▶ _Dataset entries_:
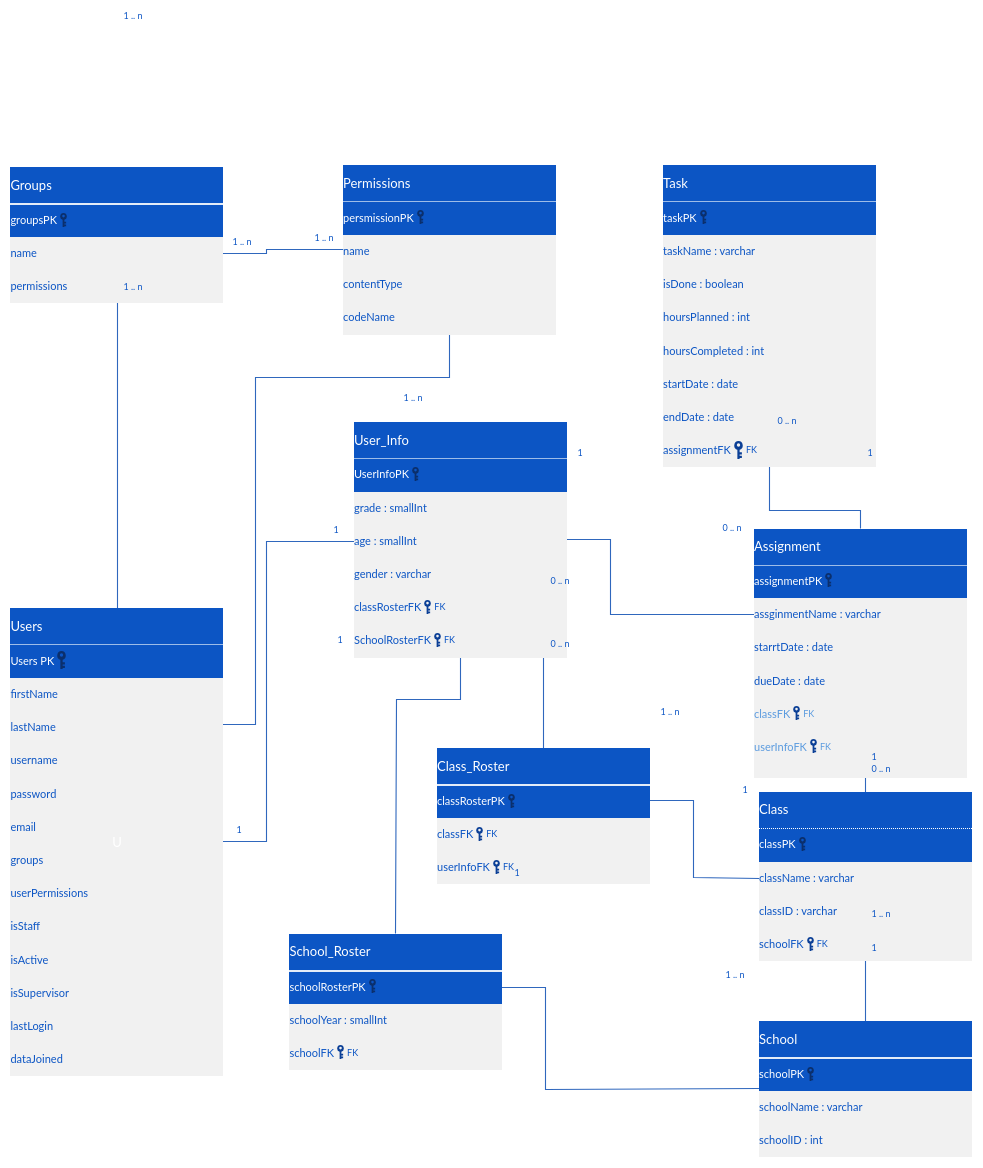
<!DOCTYPE html>
<html lang="en">
<head>
<meta charset="utf-8">
<title>School database entity diagram</title>
<style>
:root {
  --blue: #0c55c4;
  --blue-soft: #5b9bdf;
  --line: #2f67bd;
  --key-dark: #0b2f6c;
  --key: #0b3f96;
  --panel: #f1f1f1;
  --paper: #ffffff;
}
* { box-sizing: border-box; margin: 0; padding: 0; }
html, body { width: 983px; height: 1168px; overflow: hidden; background: var(--paper); }
.diagram { position: relative; width: 983px; height: 1168px; overflow: hidden; font: 11px/1 Lato, "Open Sans", sans-serif; color: var(--blue); }
.symbols { position: absolute; }
.connectors { position: absolute; left: 0; top: 0; fill: none; stroke: var(--line); stroke-width: 1.1; }

.entity { position: absolute; left: var(--x); top: var(--y); width: 213px; display: flex; flex-direction: column; background: var(--panel); white-space: nowrap; }
.entity h2 { height: 36px; display: flex; align-items: center; font-size: 13px; font-weight: 400; color: var(--paper); background: var(--blue); }
.entity ul { list-style: none; display: flex; flex-direction: column; }
.entity li { height: 33.2px; padding-bottom: 2px; display: flex; align-items: center; gap: 3px; }
.entity .pk { height: 33.6px; padding-bottom: 3px; color: var(--paper); background: var(--blue); border-top: 1px solid #9dbce8; }
.open .pk { height: 34px; border-top: 2px solid #e4ecf8; }
.dotted .pk { height: 34px; border-top: 1px dotted var(--paper); }
.fk::after { content: "FK"; font-size: 9px; }
.soft { color: var(--blue-soft); }
.key { flex: none; width: 7px; height: 14px; fill: var(--key); }
.key.large { width: 9px; height: 18px; }
.pk .key { fill: var(--key-dark); }

.count { position: absolute; left: var(--x); top: var(--y); transform: translate(-50%, -50%); margin-top: -1px; font-size: 9px; white-space: nowrap; }
.initial { position: absolute; left: 117px; top: 842px; transform: translate(-50%, -50%); font-size: 13px; color: var(--paper); }
</style>
</head>
<body>
<main class="diagram">
  <svg class="symbols" width="0" height="0" aria-hidden="true">
    <defs>
      <symbol id="key" viewBox="0 0 8 16">
        <path fill-rule="evenodd" d="M4 0a4 4 0 0 1 1 7.8V10H7V12H5V13H7V15H5V16H3V7.8A4 4 0 0 1 4 0zM4 2a1.5 1.5 0 0 0 0 3a1.5 1.5 0 0 0 0 -3z"/>
      </symbol>
    </defs>
  </svg>

  <svg class="connectors" width="983" height="1168" viewBox="0 0 983 1168" aria-hidden="true">
    <g transform="translate(-.5 -.5)">
      <polyline points="223,254 267,254 267,250 344,250"/>
      <polyline points="118,303 118,609"/>
      <polyline points="450,334 450,378 256,378 256,725 223,725"/>
      <polyline points="355,542 267,542 267,842 223,842"/>
      <polyline points="566,540 611,540 611,615 755,615"/>
      <polyline points="770,466 770,511 861,511 861,529"/>
      <polyline points="461,656 461,700 397,700 396,934"/>
      <polyline points="544,656 544,749"/>
      <polyline points="649,801 694,801 694,878 760,879"/>
      <polyline points="866,777 866,793"/>
      <polyline points="866,960 866,1022"/>
      <polyline points="501,988 546,988 546,1090 760,1089"/>
    </g>
  </svg>

  <section class="entity open" style="--x:10.4px;--y:167px">
    <h2>Groups</h2>
    <ul>
      <li class="pk">groupsPK<svg class="key"><use href="#key"/></svg></li>
      <li>name</li>
      <li>permissions</li>
    </ul>
  </section>

  <section class="entity" style="--x:343px;--y:165.4px">
    <h2>Permissions</h2>
    <ul>
      <li class="pk">persmissionPK<svg class="key"><use href="#key"/></svg></li>
      <li>name</li>
      <li>contentType</li>
      <li>codeName</li>
    </ul>
  </section>

  <section class="entity" style="--x:663px;--y:165.4px">
    <h2>Task</h2>
    <ul>
      <li class="pk">taskPK<svg class="key"><use href="#key"/></svg></li>
      <li>taskName : varchar</li>
      <li>isDone : boolean</li>
      <li>hoursPlanned : int</li>
      <li>hoursCompleted : int</li>
      <li>startDate : date</li>
      <li>endDate : date</li>
      <li class="fk">assignmentFK<svg class="key large"><use href="#key"/></svg></li>
    </ul>
  </section>

  <section class="entity" style="--x:354px;--y:422px">
    <h2>User_Info</h2>
    <ul>
      <li class="pk">UserInfoPK<svg class="key"><use href="#key"/></svg></li>
      <li>grade : smallInt</li>
      <li>age : smallInt</li>
      <li>gender : varchar</li>
      <li class="fk">classRosterFK<svg class="key"><use href="#key"/></svg></li>
      <li class="fk">SchoolRosterFK<svg class="key"><use href="#key"/></svg></li>
    </ul>
  </section>

  <section class="entity" style="--x:754px;--y:528.5px;height:249px">
    <h2>Assignment</h2>
    <ul>
      <li class="pk">assignmentPK<svg class="key"><use href="#key"/></svg></li>
      <li>assginmentName : varchar</li>
      <li>starrtDate : date</li>
      <li>dueDate : date</li>
      <li class="fk soft">classFK<svg class="key"><use href="#key"/></svg></li>
      <li class="fk soft">userInfoFK<svg class="key"><use href="#key"/></svg></li>
    </ul>
  </section>

  <section class="entity" style="--x:10.4px;--y:608.4px">
    <h2>Users</h2>
    <ul>
      <li class="pk">Users PK<svg class="key large"><use href="#key"/></svg></li>
      <li>firstName</li>
      <li>lastName</li>
      <li>username</li>
      <li>password</li>
      <li>email</li>
      <li>groups</li>
      <li>userPermissions</li>
      <li>isStaff</li>
      <li>isActive</li>
      <li>isSupervisor</li>
      <li>lastLogin</li>
      <li>dataJoined</li>
    </ul>
  </section>

  <section class="entity open" style="--x:437px;--y:748px">
    <h2>Class_Roster</h2>
    <ul>
      <li class="pk">classRosterPK<svg class="key"><use href="#key"/></svg></li>
      <li class="fk">classFK<svg class="key"><use href="#key"/></svg></li>
      <li class="fk">userInfoFK<svg class="key"><use href="#key"/></svg></li>
    </ul>
  </section>

  <section class="entity dotted" style="--x:759px;--y:791.6px">
    <h2>Class</h2>
    <ul>
      <li class="pk">classPK<svg class="key"><use href="#key"/></svg></li>
      <li>className : varchar</li>
      <li>classID : varchar</li>
      <li class="fk">schoolFK<svg class="key"><use href="#key"/></svg></li>
    </ul>
  </section>

  <section class="entity open" style="--x:289.4px;--y:933.5px">
    <h2>School_Roster</h2>
    <ul>
      <li class="pk">schoolRosterPK<svg class="key"><use href="#key"/></svg></li>
      <li>schoolYear : smallInt</li>
      <li class="fk">schoolFK<svg class="key"><use href="#key"/></svg></li>
    </ul>
  </section>

  <section class="entity open" style="--x:759px;--y:1021px">
    <h2>School</h2>
    <ul>
      <li class="pk">schoolPK<svg class="key"><use href="#key"/></svg></li>
      <li>schoolName : varchar</li>
      <li>schoolID : int</li>
    </ul>
  </section>

  <span class="initial">U</span>

  <span class="count" style="--x:133px;--y:16px">1 .. n</span>
  <span class="count" style="--x:242px;--y:242px">1 .. n</span>
  <span class="count" style="--x:324px;--y:238px">1 .. n</span>
  <span class="count" style="--x:133px;--y:287px">1 .. n</span>
  <span class="count" style="--x:413px;--y:398px">1 .. n</span>
  <span class="count" style="--x:580px;--y:453px">1</span>
  <span class="count" style="--x:787px;--y:421px">0 .. n</span>
  <span class="count" style="--x:870px;--y:453px">1</span>
  <span class="count" style="--x:732px;--y:528px">0 .. n</span>
  <span class="count" style="--x:336px;--y:530px">1</span>
  <span class="count" style="--x:560px;--y:581px">0 .. n</span>
  <span class="count" style="--x:340px;--y:640px">1</span>
  <span class="count" style="--x:560px;--y:644px">0 .. n</span>
  <span class="count" style="--x:670px;--y:712px">1 .. n</span>
  <span class="count" style="--x:874px;--y:757px">1</span>
  <span class="count" style="--x:881px;--y:769px">0 .. n</span>
  <span class="count" style="--x:745px;--y:790px">1</span>
  <span class="count" style="--x:239px;--y:830px">1</span>
  <span class="count" style="--x:517px;--y:873px">1</span>
  <span class="count" style="--x:881px;--y:914px">1 .. n</span>
  <span class="count" style="--x:874px;--y:948px">1</span>
  <span class="count" style="--x:735px;--y:975px">1 .. n</span>
</main>
</body>
</html>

▶ _YOUR OBJECTIVE_:
Extract all lines of the records above that include "fill".

▶ _RESULT OF THIS EXERCISE_:
.connectors { position: absolute; left: 0; top: 0; fill: none; stroke: var(--line); stroke-width: 1.1; }
.key { flex: none; width: 7px; height: 14px; fill: var(--key); }
.pk .key { fill: var(--key-dark); }
        <path fill-rule="evenodd" d="M4 0a4 4 0 0 1 1 7.8V10H7V12H5V13H7V15H5V16H3V7.8A4 4 0 0 1 4 0zM4 2a1.5 1.5 0 0 0 0 3a1.5 1.5 0 0 0 0 -3z"/>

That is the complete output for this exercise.